From white picket fences…
I used to have the typical white picket fence dreams; I grew up in the suburbs where a 3- or 4-bedroom house and a yard was the norm. I lived in a house like that and obviously my life looking like my parents’ one day would signify that I, too, was a Real Adult.
A while after I moved to DC and into my lovely neighborhood, my dreams changed. DC is full of gorgeous rowhouses with cute little yards, and I walk by plenty of them every single day. Who needed a huge yard in the suburbs that required a bunch of upkeep when you could instead live in a beautiful rowhouse in a walkable neighborhood?

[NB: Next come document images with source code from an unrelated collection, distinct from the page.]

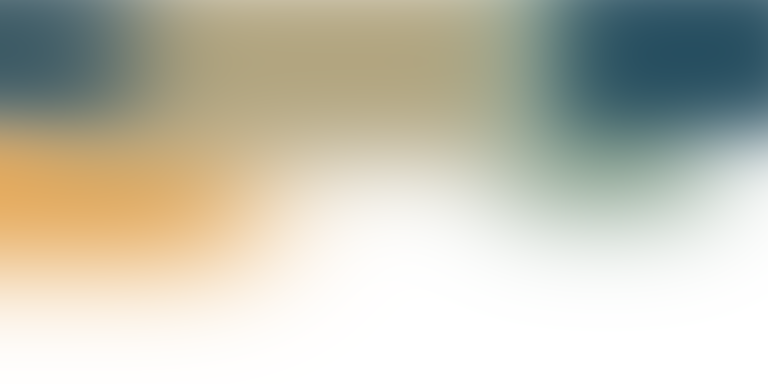
A Shadertoy shader for this background:

```glsl
// Draws a blurred backdrop: slate, tan and navy along the top, amber and sage glows melting into white.

// Colours
const vec3 WHITE = vec3(1.0);
const vec3 AMBER = vec3(0.898, 0.640, 0.302);
const vec3 TAN   = vec3(0.690, 0.639, 0.490);
const vec3 SAGE  = vec3(0.530, 0.631, 0.549);
const vec3 SLATE = vec3(0.227, 0.345, 0.388);
const vec3 NAVY  = vec3(0.141, 0.298, 0.369);

// Boxes as (left, bottom, right, top) on a 2 x 1 canvas; FAR leaves a side open
const float FAR = 9.0;
const vec4 AMBER_BOX = vec4(-FAR, 0.310, 0.656, 0.740);
const vec4 TAN_BOX   = vec4(0.104, 0.586, 1.458, 1.110);
const vec4 SAGE_BOX  = vec4(1.328, 0.440, 1.836, FAR);
const vec4 SLATE_BOX = vec4(-FAR, 0.688, 0.339, FAR);
const vec4 NAVY_BOX  = vec4(1.458, 0.654, 2.160, FAR);

// Blur radius of each box, across and up
const vec2 AMBER_BLUR = vec2(0.170, 0.130);
const vec2 TAN_BLUR   = vec2(0.140, 0.115);
const vec2 SAGE_BLUR  = vec2(0.143, 0.117);
const vec2 SLATE_BLUR = vec2(0.130, 0.075);
const vec2 NAVY_BLUR  = vec2(0.109, 0.086);

// Pale haze along the upper rim
const float HAZE_EDGE = 1.104;
const float HAZE_BLUR = 0.094;

// Gaussian-blurred step (tanh fit of the normal distribution)
vec2 blurredStep(vec2 z) {
    z = clamp(z, -4.0, 4.0);
    return 0.5 + 0.5 * tanh(z * (0.798 + 0.0357 * z * z));
}

// Coverage of a Gaussian-blurred rectangle
float softBox(vec2 p, vec4 box, vec2 blur) {
    vec2 cover = blurredStep((p - box.xy) / blur) - blurredStep((p - box.zw) / blur);
    return cover.x * cover.y;
}

void mainImage(out vec4 fragColor, in vec2 fragCoord) {
    vec2 p = fragCoord / iResolution.xy * vec2(2.0, 1.0);

    // Warm glow and band first, cool corners on top
    vec3 color = mix(WHITE, AMBER, softBox(p, AMBER_BOX, AMBER_BLUR));
    color = mix(color, TAN, softBox(p, TAN_BOX, TAN_BLUR));
    color = mix(color, SAGE, softBox(p, SAGE_BOX, SAGE_BLUR));
    color = mix(color, SLATE, softBox(p, SLATE_BOX, SLATE_BLUR));
    color = mix(color, NAVY, softBox(p, NAVY_BOX, NAVY_BLUR));

    // Upper haze
    float haze = blurredStep(vec2((p.y - HAZE_EDGE) / HAZE_BLUR)).x;
    fragColor = vec4(mix(color, WHITE, haze), 1.0);
}
```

My dreams have since changed again. For one, as someone who’s been living in an apartment ever since graduation (and was in dorm rooms all four years of college), I have to think there’s a lot to be said for not having to share walls (or floors/ceilings) with your neighbors. That definitely rules out rowhouses! I also don’t need or want all of the space that would come with either the rowhouse or the white picket fence ideal of home.
I don’t have a clear idea of what I want my living situation be in the future (and hell, at my current rate I don’t see myself owning a house anytime soon ?♀️). But that’s okay.

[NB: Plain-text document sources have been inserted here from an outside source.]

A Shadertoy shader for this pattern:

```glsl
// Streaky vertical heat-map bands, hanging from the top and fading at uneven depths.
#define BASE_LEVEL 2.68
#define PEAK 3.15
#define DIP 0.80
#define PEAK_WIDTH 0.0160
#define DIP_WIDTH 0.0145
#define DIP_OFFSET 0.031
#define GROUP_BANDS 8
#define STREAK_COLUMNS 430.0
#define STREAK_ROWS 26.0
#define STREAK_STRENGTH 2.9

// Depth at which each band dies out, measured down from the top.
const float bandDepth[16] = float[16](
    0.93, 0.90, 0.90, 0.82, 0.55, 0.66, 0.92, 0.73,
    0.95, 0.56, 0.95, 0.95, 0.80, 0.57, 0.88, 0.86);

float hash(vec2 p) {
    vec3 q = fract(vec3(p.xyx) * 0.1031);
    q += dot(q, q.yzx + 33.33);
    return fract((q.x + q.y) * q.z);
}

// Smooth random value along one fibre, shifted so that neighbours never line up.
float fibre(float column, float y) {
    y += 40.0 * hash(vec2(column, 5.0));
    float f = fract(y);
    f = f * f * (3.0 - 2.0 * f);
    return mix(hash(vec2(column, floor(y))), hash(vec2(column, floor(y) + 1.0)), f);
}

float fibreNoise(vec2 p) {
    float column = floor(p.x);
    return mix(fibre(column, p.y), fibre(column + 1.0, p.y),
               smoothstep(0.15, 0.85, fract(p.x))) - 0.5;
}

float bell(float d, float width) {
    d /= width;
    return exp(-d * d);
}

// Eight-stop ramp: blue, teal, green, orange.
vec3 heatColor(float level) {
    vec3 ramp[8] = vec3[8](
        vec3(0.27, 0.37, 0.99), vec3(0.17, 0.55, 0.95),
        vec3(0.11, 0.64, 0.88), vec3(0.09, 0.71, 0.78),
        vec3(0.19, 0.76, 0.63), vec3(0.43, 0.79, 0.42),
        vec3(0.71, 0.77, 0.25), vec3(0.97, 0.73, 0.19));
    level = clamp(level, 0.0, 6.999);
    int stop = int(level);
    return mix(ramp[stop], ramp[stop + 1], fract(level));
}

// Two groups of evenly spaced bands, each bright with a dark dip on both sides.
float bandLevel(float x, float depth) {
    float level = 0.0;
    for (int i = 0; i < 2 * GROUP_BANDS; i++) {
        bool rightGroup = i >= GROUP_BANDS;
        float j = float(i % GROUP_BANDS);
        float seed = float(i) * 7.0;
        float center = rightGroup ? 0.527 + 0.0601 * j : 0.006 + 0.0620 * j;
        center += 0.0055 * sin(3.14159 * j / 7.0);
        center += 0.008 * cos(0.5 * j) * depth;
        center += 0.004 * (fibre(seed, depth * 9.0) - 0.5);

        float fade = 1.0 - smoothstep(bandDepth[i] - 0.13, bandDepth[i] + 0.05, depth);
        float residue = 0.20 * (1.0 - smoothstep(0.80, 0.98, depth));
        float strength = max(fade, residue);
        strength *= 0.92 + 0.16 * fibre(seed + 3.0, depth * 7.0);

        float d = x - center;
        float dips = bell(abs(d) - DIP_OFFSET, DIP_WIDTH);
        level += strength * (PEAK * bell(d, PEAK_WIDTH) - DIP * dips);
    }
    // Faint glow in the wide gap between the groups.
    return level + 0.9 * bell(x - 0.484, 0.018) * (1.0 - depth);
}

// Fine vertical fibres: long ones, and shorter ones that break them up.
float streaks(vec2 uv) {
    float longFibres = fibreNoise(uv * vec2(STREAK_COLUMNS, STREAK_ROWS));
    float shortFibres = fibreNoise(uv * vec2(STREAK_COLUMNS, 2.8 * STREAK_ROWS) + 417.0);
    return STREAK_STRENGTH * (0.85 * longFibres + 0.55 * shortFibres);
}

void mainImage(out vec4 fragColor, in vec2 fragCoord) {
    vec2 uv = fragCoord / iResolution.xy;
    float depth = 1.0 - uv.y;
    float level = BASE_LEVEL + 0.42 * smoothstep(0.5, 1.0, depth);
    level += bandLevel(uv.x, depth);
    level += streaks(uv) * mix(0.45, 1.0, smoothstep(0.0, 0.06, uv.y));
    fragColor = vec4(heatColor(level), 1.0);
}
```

A lot has changed for me in the last year and a half since deciding to pursue the FI path. While my job and apartment still look the same as they did back then, my finances and priorities have shifted. There’s no telling where I’ll be in even another year and a half.

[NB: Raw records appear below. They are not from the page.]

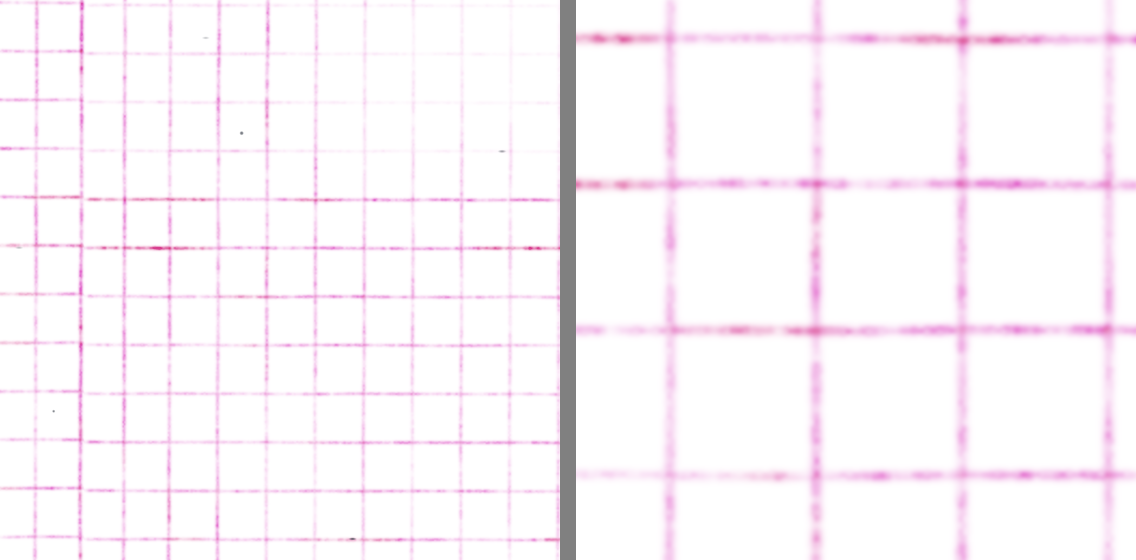
Left: the whole. Right: its middle third, enlarged.
This pattern is drawn by a WebGL 1 fragment shader. Its source:

```glsl
precision highp float;
uniform vec2 u_resolution;

#define PITCH 0.0869
#define ORIGIN vec2(0.0425, 0.0365)
#define LINE_WIDTH vec2(0.0036, 0.0033)
#define MARGIN_X 0.15
#define TILT 0.003
#define INK_AMOUNT 0.62
#define PINK vec3(0.88, 0.38, 0.79)
#define RED vec3(0.82, 0.16, 0.42)
#define SPECK_INK vec3(0.25, 0.27, 0.31)
#define SPECK_CELLS 6.0
#define SPECK_CHANCE 0.14

float hash(vec2 p) {
  return fract(sin(dot(p, vec2(127.1, 311.7))) * 43758.5453);
}

float noise(vec2 p) {
  vec2 i = floor(p), f = fract(p);
  f = f * f * (3.0 - 2.0 * f);
  return mix(mix(hash(i), hash(i + vec2(1.0, 0.0)), f.x),
             mix(hash(i + vec2(0.0, 1.0)), hash(i + vec2(1.0, 1.0)), f.x), f.y);
}

// Broken, grainy ink along one line
float wear(float along, float id) {
  float fine = noise(vec2(along * 130.0, id * 7.0));
  float dash = noise(vec2(along * 42.0, id * 7.0 + 31.0));
  float broad = noise(vec2(along * 7.0, id * 7.0 + 57.0));
  return (0.45 + 0.8 * fine) * (0.5 + 0.75 * dash) * (0.65 + 0.7 * broad);
}

float stroke(float d, float width) {
  float w = max(width, 0.8 / u_resolution.y);
  return exp(-d * d / (w * w));
}

// Columns crowd together beside the left margin; x = ink, y = redness
vec2 columns(vec2 p) {
  vec2 sum = vec2(0.0);
  for (int i = 0; i < 12; i++) {
    float k = float(i);
    float bunch = 0.023 * (1.0 - smoothstep(-0.3, 3.2, k));
    float x = ORIGIN.x + k * PITCH + bunch + TILT * (p.y - 0.7);
    x += 0.0012 * (noise(vec2(p.y * 14.0, k * 5.0)) - 0.5);
    float strength = mix(0.86, 0.46, smoothstep(4.5, 7.5, k));
    strength += 0.36 * step(abs(k - 1.0), 0.5) - 0.2 * step(k, 0.5);
    strength *= 1.0 - 0.65 * smoothstep(0.6, 0.9, p.y) * smoothstep(0.55, 0.8, x);
    strength *= 1.0 - 0.35 * smoothstep(0.4, 0.2, p.y) * step(abs(k - 5.5), 1.0);
    float ink = strength * wear(p.y, k + 20.0) * stroke(p.x - x, LINE_WIDTH.x);
    float red = smoothstep(0.7, 0.95, noise(vec2(p.y * 17.0, k * 9.0 + 3.0)));
    sum += ink * vec2(1.0, 0.35 * red * step(k, 5.5));
  }
  return sum;
}

// Rows step down past the margin and fade out toward the top right
vec2 rows(vec2 p) {
  vec2 sum = vec2(0.0);
  float left = 1.0 - smoothstep(MARGIN_X - 0.002, MARGIN_X + 0.002, p.x);
  float gap = 1.0 - 0.7 * stroke(p.x - MARGIN_X - 0.002, 0.006);
  for (int i = 0; i < 12; i++) {
    float k = float(i);
    float y = ORIGIN.y + k * PITCH * 0.998 + 0.004 * left - 0.0015 * (p.x - 0.5);
    y += 0.0012 * (noise(vec2(p.x * 14.0, k * 5.0 + 70.0)) - 0.5);
    float middle = exp(-pow((k - 6.1) / 1.3, 2.0));
    float fade = smoothstep(7.2, 7.8, k) * (1.0 - left);
    float strength = 0.64 + 0.42 * middle + 0.1 * left;
    strength *= 1.0 - fade * mix(0.5, 0.85, smoothstep(0.2, 0.9, p.x));
    float ink = gap * strength * wear(p.x, k) * stroke(p.y - y, LINE_WIDTH.y);
    float patches = noise(vec2(p.x * 9.0, k * 9.0 + 41.0));
    float red = smoothstep(0.7, 1.0, patches + 0.25 * middle + 0.15 * left);
    sum += ink * vec2(1.0 + 0.25 * red, 0.8 * red * (1.0 - fade));
  }
  return sum;
}

// Sparse dust, sized and darkened at random
float specks(vec2 p) {
  vec2 cell = floor(p * SPECK_CELLS);
  vec2 jitter = vec2(hash(cell + 3.7), hash(cell + 8.3));
  vec2 d = p - (cell + 0.2 + 0.6 * jitter) / SPECK_CELLS;
  d.x *= mix(0.4, 1.0, step(0.3, hash(cell + 5.1)));
  float radius = mix(0.0012, 0.003, hash(cell + 11.9));
  float edge = max(0.0015, 1.0 / u_resolution.y);
  float dust = 1.0 - smoothstep(radius - edge, radius + edge, length(d));
  return dust * step(hash(cell + 1.3), SPECK_CHANCE) * mix(0.3, 0.9, jitter.x);
}

void main() {
  vec2 p = gl_FragCoord.xy / u_resolution;
  vec2 c = columns(p), r = rows(p);

  // Overlapping strokes darken and redden at the crossings
  float grain = INK_AMOUNT * (0.75 + 0.5 * noise(p * 260.0));
  float ink = 1.0 - (1.0 - min(c.x * grain, 1.0)) * (1.0 - min(r.x * grain, 1.0));
  float redness = (c.y + r.y) / max(c.x + r.x, 0.001) + 0.7 * c.x * r.x;

  vec3 color = mix(vec3(1.0), mix(PINK, RED, clamp(redness, 0.0, 1.0)), ink);
  color = mix(color, SPECK_INK, specks(p));
  gl_FragColor = vec4(color, 1.0);
}
```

FIRE (or even FI) is so far away at this point that planning for a hard and fast vision of what that’ll look like is absolutely pointless. And basing this vision off my life as it currently looks is partially wise but also pretty foolhardy: I’m hoping in a few years to be earning lots more money, to be living elsewhere, to no longer be single, to have a better grasp on how I want to spend my time when I’m not devoting a lot of it to sitting at a desk on weekdays. There’s no guarantee any of that will happen, but I don’t think any of it is out of the realm of possibility.
Sure, I’m absolutely planning for FI on my own. But ideally I’ll have a partner on this wild journey I’m taking. My FI path would then shift to include my partner’s dreams and our shared vision.
So for now I’m painting the broad brushstrokes but none of the details. So much has changed for me even recently in terms of what I think I want out of life that there’s not a lot of point in filling in the details prematurely. And sure, it’s hard to work towards a goal when you don’t know what exactly that goal is. But I also want to work towards a flexible idea of what FIRE will look like. I don’t want to stubbornly hold on to a very specific dream, only to find when I finally reach it that it’s no longer what I want.
Tiny sparks of ideas
As for tiny living, I think I’m more interested in what the lifestyle itself means than the actual signifiers of tiny house life. I love that many tiny houses are sustainable and built to be off the grid either permanently or partially; there weren’t shipping container houses at the festival, but I can definitely see myself living in a house built out of them. I love the sense of freedom that not being tied down to one place signifies, even though I’m not sure I’d want my residence to be fully mobile. There’s freedom in being able to physically move your dwelling around, but also freedom in not owning a ton of stuff.
And lastly, tiny house living is a lifestyle outside of the norm. If that doesn’t also sum up FIRE, I don’t know what does.
[*]I might’ve written this part after talking to someone about the efficiency they have available for rent in this neighborhood, and me deciding it not having a full kitchen (“there’s a mini fridge and there’s space for a toaster oven”) was a dealbreaker…